## AIM OF THE EXERCISE
Only the number is needed: how many lines of the entries below contain the word "FOCAL".

************

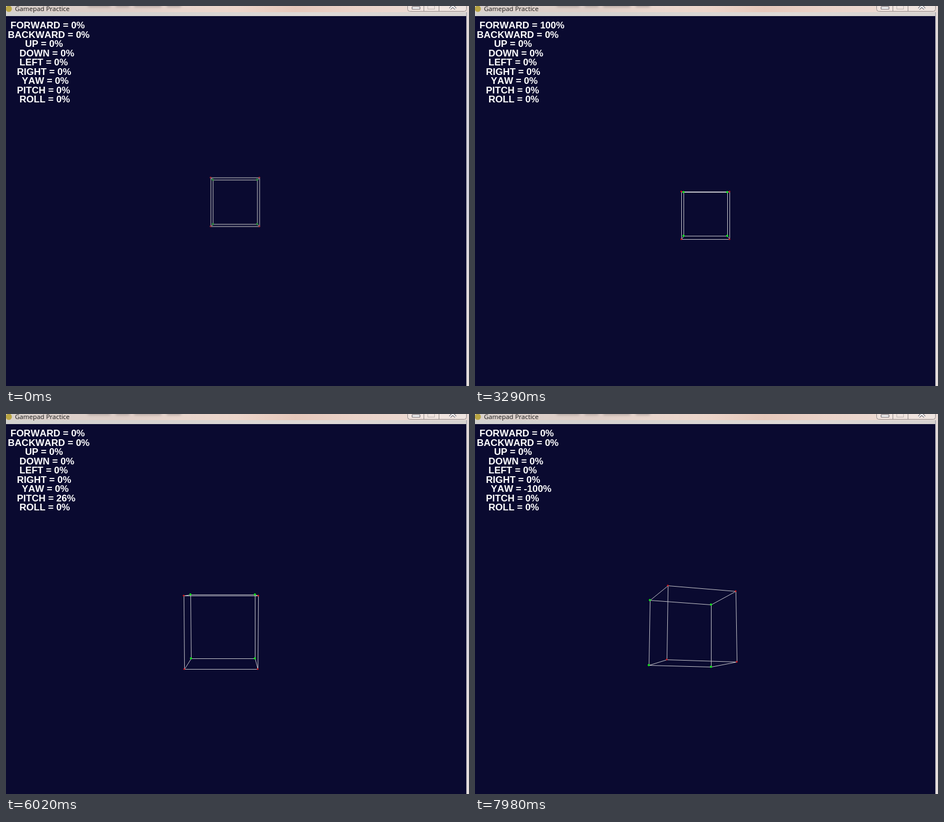
Recreate the animation shown at these times as an HTML page with a canvas. Size 826 px wide and 678 px high, loop 8000 ms.

```html
<!DOCTYPE html>
<html lang="en">
<head>
<meta charset="utf-8">
<title>Gamepad Practice</title>
<style>
  html, body { margin: 0; width: 100%; height: 100%; overflow: hidden; background: #0a0a30; }
  canvas { display: block; }
</style>
</head>
<body>
<canvas id="stage" width="826" height="678"></canvas>
<script>
const ctx = document.getElementById('stage').getContext('2d');
const LOOP = 8000, STEP = 70;
const MOVE = 0.32, DOLLY = 0.325, TURN = 9 * Math.PI / 180;
const FOCAL = 860, CX = 408.7, CY = 349.7, START_DEPTH = 20.75;

// Readout labels with the left edge of each line
const LABELS = {
  FORWARD: 8, BACKWARD: 3.3, UP: 34, DOWN: 24, LEFT: 24,
  RIGHT: 19.5, YAW: 28.3, PITCH: 19.5, ROLL: 24
};

const hold = (level, count) => Array(count).fill(level);

// Stick input: label, first step, level at each following step
const INPUT = [
  ['UP', 7, [0.4, ...hold(1, 7), 0.7]],
  ['DOWN', 18, [0.3, 0.93, ...hold(0.99, 8), 0.73]],
  ['LEFT', 31, [0.5, ...hold(1, 5), 0.5]],
  ['RIGHT', 38, [0.5, ...hold(0.99, 5), 0.75]],
  ['FORWARD', 47, [...hold(1, 7), 0.5]],
  ['RIGHT', 54, [0.8, 0.82]],
  ['BACKWARD', 55, [0.4, ...hold(0.99, 28)]],
  ['LEFT', 65, [0.4, ...hold(0.7, 4), 0.6, 0.5, 0.4, 0.2]],
  ['RIGHT', 75, [0.12, 0.3, 0.25, 0.2, 0.2, 0.15, 0.15, 0.19, 0.35]],
  ['PITCH', 86, [0.26, ...hold(0.99, 4)]],
  ['PITCH', 93, [-0.3, ...hold(-1, 8)]],
  ['PITCH', 104, [0.3, 0.99, 0.99, 0.58]],
  ['YAW', 112, [-0.2, -1, -1]]
];

// Current level and accumulated travel of every control at a step
function readInput(step) {
  const now = {}, sum = {};
  for (const label in LABELS) now[label] = sum[label] = 0;
  for (const [label, first, levels] of INPUT) {
    levels.forEach((level, i) => {
      if (first + i <= step) sum[label] += level;
      if (first + i === step) now[label] = level;
    });
  }
  return { now, sum };
}

function gradient(x, y, stops) {
  const g = ctx.createLinearGradient(0, 0, x, y);
  stops.forEach((color, i) => g.addColorStop(i / (stops.length - 1), color));
  return g;
}

function rect(x, y, w, h, fill) {
  ctx.fillStyle = fill;
  ctx.fillRect(x, y, w, h);
}

function line(a, b) {
  ctx.beginPath();
  ctx.moveTo(...a);
  ctx.lineTo(...b);
  ctx.stroke();
}

function dot(x, y, r, fill) {
  ctx.fillStyle = fill;
  ctx.beginPath();
  ctx.arc(x, y, r, 0, 7);
  ctx.fill();
}

function drawWindow() {
  rect(0, 0, 826, 678, '#0a0a30');
  rect(0, 0, 826, 12, gradient(826, 0,
    ['#d9d1cc', '#dccfc9', '#dfcec7', '#e9d6cd', '#ecd5ca', '#e6c8bb', '#ead2c8', '#ecd9d1', '#e8dad5']));
  rect(0, 11, 826, 7, gradient(826, 0, ['#d2d2d0', '#d6d3d0', '#dedad6', '#d6d2d0']));

  // Soft shapes showing through the glass
  ctx.save();
  ctx.filter = 'blur(2px)';
  for (const [x, w] of [[146, 40], [196, 24], [229, 48], [287, 25]]) rect(x, -3, w, 5, '#b5a7a2');
  ctx.restore();

  rect(821, 11, 1, 667, '#9a9aa6');
  rect(822, 11, 4, 667, gradient(0, 678, ['#e2d8d6', '#d8d4da', '#d4d2dc', '#e4dcdc', '#e6dedc']));

  dot(5, 5, 5.5, '#b9a544');
  ctx.font = '11.5px "Open Sans", "Noto Sans", sans-serif';
  ctx.fillStyle = '#1c1a1a';
  ctx.fillText('Gamepad Practice', 16, 9);

  ctx.lineWidth = 1;
  ctx.strokeStyle = '#918a8a';
  ctx.fillStyle = 'rgba(255,255,255,.25)';
  ctx.beginPath();
  ctx.roundRect(716.5, -8, 105, 17.5, 4);
  ctx.fill();
  ctx.stroke();
  line([745.5, 0], [745.5, 9]);
  line([772.5, 0], [772.5, 9]);

  ctx.strokeStyle = '#66636b';
  rect(724, 1, 15, 5, '#fff');
  ctx.strokeRect(724.5, 1.5, 14, 4);
  ctx.strokeStyle = '#bdb5b3';
  ctx.strokeRect(752.5, -4.5, 12, 10);
  for (const [color, width] of [['#66636b', 4.5], ['#fff', 2.3]]) {
    ctx.strokeStyle = color;
    ctx.lineWidth = width;
    line([792, 5], [799, -2]);
    line([802, 5], [795, -2]);
  }
}

function drawReadout(now) {
  ctx.font = 'bold 17px "Liberation Sans", Arial, sans-serif';
  ctx.fontKerning = 'none';
  ctx.fillStyle = '#fff';
  Object.keys(LABELS).forEach((label, i) => {
    const percent = Math.round(now[label] * 100);
    ctx.fillText(`${label} = ${percent}%`, LABELS[label], Math.floor(28.5 + 16.55 * i) + 12);
  });
  ctx.fontKerning = 'auto';
}

function drawCube(sum, dim) {
  const px = (sum.RIGHT - sum.LEFT) * MOVE;
  const py = (sum.DOWN - sum.UP) * MOVE;
  const pz = START_DEPTH + (sum.FORWARD - sum.BACKWARD) * DOLLY;
  const yaw = -sum.YAW * TURN, pitch = -sum.PITCH * TURN;
  const cy = Math.cos(yaw), sy = Math.sin(yaw);
  const cp = Math.cos(pitch), sp = Math.sin(pitch);

  // Bits of the index choose the side along x, y and z
  const points = Array.from({ length: 8 }, (_, i) => {
    const x = i & 1 ? 1 : -1, y = i & 2 ? 1 : -1, z = i & 4 ? 1 : -1;
    const turned = x * sy + z * cy;
    const scale = FOCAL / (pz - y * sp + turned * cp);
    return [
      Math.floor(CX + (px + x * cy - z * sy) * scale) + 0.5,
      Math.floor(CY + (py + y * cp + turned * sp) * scale) + 0.5
    ];
  });

  ctx.strokeStyle = dim ? '#8f8f9b' : '#c2c2c8';
  ctx.lineWidth = dim ? 1.4 : 1;
  for (let i = 0; i < 8; i++) {
    for (const bit of [1, 2, 4]) if (!(i & bit)) line(points[i], points[i | bit]);
  }
  points.forEach(([x, y], i) => {
    const far = i & 4;
    const color = far ? (dim ? '#2b8a3c' : '#14e61e') : (dim ? '#a82a34' : '#d0161c');
    dot(x - 0.5, y - 0.5, far ? 1.9 : 1.6, color);
  });
}

function draw(time) {
  const step = Math.floor(time % LOOP / STEP);
  const { now, sum } = readInput(step);
  drawWindow();
  drawReadout(now);
  drawCube(sum, step < 7);
  requestAnimationFrame(draw);
}
requestAnimationFrame(draw);
</script>
</body>
</html>
```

************

## WRITTEN SOLUTION
2